Monday, January 23, 2012
Pop down to the Old Gold Souk in Deira, part of the modern city of Dubai and the hottest selling item is a 1kg bar of silver these days.
Karachi Jewellers told ArabianMoney yesterday they are selling 600 to 700 of these $1,300 bars each month with a 4.1 per cent profit margin.
More profitable than gold
‘It is far more profitable to trade silver than gold where the margin is much smaller,’ said director Ejaz Ilyas in a video to be broadcast on this website tomorrow.
‘We get a lot of passing tourists who buy 1kg silver bars. I was born in Dubai and spent most of my professional life in London but business is better here now. Even a modest shop in this souk does well.’
Not far from the Old Gold Souk is the ultra-modern terminus for cruise liners. Almost a million passengers visited Dubai last year and many find their way to the famous Dubai gold souks where gold and silver are sold untaxed. The only country in Europe not to charge tax on silver is Estonia. Cruise ships also call in there too.
In the Old Gold Souk the customers come from all over the world. Chinese and Russian buyers are prominent though Arab buyers from the Gulf Cooperation Council countries are probably still the biggest spenders. This is the month of the famous Dubai Shopping Festival so the gold souks are particularly busy.
Mr Ilyas said he thought the price of silver would be $58-60 by September, a spectacular gain on the price of $32 an ounce on the day of our visit. His reasoning is that the shift from paper money to real assets will benefit silver more than gold.
‘Metal prices are always volatile,’ he cautioned. ‘However, you can see where people are putting their money now.’
Eurozone money printing
There is also a school of thought in the souk that reckons the outcome of the eurozone crisis will be more money printing by the ECB whatever happens to Greece, and that this will propel dollar-denominated silver and gold to much higher prices.
Of course there is always the liklihood of a short-term set back for silver in a big market sell-off.
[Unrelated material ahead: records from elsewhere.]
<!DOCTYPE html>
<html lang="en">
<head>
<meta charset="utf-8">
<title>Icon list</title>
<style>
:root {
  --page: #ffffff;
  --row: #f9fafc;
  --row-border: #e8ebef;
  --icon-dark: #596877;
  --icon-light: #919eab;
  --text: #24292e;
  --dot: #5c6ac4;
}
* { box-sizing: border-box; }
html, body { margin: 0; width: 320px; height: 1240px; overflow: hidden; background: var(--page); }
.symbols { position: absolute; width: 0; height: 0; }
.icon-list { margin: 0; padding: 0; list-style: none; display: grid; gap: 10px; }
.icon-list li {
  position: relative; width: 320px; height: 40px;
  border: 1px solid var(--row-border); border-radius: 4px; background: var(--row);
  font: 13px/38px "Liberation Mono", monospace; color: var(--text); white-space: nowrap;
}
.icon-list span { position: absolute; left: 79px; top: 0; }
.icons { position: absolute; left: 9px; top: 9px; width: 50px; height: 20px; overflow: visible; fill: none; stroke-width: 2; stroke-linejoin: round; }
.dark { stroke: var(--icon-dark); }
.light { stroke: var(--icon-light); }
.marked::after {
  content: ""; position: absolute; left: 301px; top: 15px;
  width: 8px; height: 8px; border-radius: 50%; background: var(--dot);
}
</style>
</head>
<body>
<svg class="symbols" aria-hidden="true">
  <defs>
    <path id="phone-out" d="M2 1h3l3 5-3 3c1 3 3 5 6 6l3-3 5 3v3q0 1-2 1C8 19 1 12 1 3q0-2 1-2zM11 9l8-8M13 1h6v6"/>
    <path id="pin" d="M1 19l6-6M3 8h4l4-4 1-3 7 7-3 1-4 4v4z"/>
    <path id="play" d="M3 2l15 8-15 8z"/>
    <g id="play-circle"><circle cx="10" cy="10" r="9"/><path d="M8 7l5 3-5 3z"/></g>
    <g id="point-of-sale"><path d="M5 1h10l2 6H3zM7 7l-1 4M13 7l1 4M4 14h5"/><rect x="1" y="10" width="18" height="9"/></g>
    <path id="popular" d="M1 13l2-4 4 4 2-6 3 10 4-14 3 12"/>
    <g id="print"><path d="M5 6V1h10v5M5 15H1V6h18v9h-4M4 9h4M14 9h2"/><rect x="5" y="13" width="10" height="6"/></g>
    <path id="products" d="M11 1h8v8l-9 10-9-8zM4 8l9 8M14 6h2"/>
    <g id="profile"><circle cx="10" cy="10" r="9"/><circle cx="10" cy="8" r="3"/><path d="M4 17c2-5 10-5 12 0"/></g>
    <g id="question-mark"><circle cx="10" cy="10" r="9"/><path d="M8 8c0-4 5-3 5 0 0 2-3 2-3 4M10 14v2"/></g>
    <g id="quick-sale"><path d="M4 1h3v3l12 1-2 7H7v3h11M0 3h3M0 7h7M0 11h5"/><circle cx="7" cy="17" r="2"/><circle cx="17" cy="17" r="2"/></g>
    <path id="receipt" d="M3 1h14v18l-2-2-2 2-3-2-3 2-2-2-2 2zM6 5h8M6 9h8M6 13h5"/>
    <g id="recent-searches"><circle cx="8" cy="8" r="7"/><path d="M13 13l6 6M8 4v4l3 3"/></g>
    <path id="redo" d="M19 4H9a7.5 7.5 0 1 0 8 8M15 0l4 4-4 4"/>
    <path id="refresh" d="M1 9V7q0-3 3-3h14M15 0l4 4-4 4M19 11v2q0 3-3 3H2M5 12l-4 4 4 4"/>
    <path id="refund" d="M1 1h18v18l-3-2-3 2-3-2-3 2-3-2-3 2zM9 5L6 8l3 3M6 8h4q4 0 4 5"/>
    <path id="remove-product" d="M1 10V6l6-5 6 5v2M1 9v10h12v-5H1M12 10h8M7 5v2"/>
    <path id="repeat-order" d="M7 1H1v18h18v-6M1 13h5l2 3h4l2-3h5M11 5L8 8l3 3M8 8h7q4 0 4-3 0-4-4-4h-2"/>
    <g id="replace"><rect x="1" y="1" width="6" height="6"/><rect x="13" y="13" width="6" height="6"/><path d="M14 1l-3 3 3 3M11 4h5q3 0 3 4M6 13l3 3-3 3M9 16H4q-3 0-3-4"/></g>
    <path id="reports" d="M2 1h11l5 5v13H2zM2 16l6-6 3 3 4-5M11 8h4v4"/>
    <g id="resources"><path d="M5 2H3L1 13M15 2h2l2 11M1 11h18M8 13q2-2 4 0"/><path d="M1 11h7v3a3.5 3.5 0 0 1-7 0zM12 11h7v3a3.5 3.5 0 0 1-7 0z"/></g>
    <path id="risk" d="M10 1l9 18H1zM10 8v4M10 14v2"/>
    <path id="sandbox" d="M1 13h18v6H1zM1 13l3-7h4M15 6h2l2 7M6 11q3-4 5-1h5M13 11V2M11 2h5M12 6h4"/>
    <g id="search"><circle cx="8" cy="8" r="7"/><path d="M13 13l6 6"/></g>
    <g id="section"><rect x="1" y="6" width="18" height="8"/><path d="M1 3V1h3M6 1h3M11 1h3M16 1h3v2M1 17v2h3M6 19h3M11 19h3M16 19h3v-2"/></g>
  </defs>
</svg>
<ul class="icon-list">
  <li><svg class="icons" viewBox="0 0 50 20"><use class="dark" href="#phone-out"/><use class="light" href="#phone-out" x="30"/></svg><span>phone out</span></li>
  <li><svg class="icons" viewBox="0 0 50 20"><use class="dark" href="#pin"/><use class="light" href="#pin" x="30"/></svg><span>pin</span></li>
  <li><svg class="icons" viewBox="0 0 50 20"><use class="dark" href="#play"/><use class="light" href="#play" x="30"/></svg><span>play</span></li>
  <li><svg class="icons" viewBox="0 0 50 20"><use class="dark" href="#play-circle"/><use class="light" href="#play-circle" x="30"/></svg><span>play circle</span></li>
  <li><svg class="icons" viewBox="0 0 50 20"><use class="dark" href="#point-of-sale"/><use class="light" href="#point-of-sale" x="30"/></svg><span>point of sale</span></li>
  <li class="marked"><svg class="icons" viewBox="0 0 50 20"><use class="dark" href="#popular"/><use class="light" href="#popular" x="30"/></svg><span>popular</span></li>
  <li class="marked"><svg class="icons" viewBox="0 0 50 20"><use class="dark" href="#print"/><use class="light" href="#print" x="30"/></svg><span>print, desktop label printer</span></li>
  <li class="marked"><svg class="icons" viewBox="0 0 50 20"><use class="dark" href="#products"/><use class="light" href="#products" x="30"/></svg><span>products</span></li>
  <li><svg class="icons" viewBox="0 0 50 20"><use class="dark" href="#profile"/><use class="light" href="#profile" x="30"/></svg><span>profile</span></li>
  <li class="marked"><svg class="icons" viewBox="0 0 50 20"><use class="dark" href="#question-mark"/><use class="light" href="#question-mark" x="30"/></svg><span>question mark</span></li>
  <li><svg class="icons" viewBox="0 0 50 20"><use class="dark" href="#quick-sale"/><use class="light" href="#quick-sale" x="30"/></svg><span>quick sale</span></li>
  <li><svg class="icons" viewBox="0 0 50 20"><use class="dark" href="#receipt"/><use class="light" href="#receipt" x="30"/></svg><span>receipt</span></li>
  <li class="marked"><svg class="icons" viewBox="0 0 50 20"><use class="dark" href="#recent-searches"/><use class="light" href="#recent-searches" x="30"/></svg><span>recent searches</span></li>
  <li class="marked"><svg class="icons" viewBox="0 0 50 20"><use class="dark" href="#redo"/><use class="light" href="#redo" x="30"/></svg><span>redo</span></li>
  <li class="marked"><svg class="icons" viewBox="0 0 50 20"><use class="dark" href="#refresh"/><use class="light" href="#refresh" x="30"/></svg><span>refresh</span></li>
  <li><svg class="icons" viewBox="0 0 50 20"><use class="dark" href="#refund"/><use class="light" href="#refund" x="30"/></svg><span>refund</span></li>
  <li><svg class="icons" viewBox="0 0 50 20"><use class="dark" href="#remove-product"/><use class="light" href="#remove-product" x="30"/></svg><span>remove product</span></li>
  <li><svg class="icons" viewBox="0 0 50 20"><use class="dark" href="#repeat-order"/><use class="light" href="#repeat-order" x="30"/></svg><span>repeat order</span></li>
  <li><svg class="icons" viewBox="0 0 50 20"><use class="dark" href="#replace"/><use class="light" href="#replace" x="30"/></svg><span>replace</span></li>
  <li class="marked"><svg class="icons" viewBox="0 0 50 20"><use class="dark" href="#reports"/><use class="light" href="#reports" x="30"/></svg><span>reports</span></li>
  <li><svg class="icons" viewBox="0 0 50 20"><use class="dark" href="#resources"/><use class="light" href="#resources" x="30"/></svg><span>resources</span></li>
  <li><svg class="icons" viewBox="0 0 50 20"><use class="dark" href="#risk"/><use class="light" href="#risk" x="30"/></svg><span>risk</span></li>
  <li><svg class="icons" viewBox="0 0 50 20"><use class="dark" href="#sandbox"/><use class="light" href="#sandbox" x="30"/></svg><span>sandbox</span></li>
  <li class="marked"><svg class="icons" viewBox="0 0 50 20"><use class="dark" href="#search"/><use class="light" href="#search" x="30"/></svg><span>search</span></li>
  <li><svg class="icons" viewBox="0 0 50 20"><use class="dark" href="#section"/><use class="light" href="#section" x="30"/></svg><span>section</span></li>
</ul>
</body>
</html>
However, the shiniest of metals is off to a good start with the price up 13 per cent since the New Year, comfortably outperforming any other investment class.
Friday, January 6, 2012
Have you seen the recent commercials the World Wildlife Fund WWF has on TV soliciting money to "Save the Polar Bears"? After seeing the commercial for the twentieth time last night, I started thinking and decided to send the WWF a question.
See below my email to them:
I recently saw a commercial you're running to solicit donations to save the polar bear and by extention their habitat.I like polar bears as much as the next person, so my question is quite simple. Precisely how much money do you need to stop the polar caps from melting and thereby save the white bear?
I'm understandably curious about your financial plans as I'm unaware of any technology that is currently available to a non-profit like the WWF that could effectively stop and reverse the current natural or possibly man-made climatic change. With millions of dollars of donations you could probably gather some bears and put them in zoos or other controlled enclosures, but it wasn't my impression that your plans were following along these realistic and achievable lines.
Unfortunately, the polar bear is a specialist adapted to a very unstable environment and dependent on a single source of food. It needs the ice to hang around most of the year so that it can hunt fat seals. No ice means no seals for lunch, and that means starving and dead bears. Unless you can stop the melting ice, you can't save the wild polar bear. No amount of donated money can change this simple equation. As a result, our best scientific estimates place the bear's probable extinction within 100 years.
In fact, I have every reason to believe that the WWF will most likely outlive the polar bear. Perhaps your donation efforts are really all about insuring the survival of your organization, and not the arctic bear?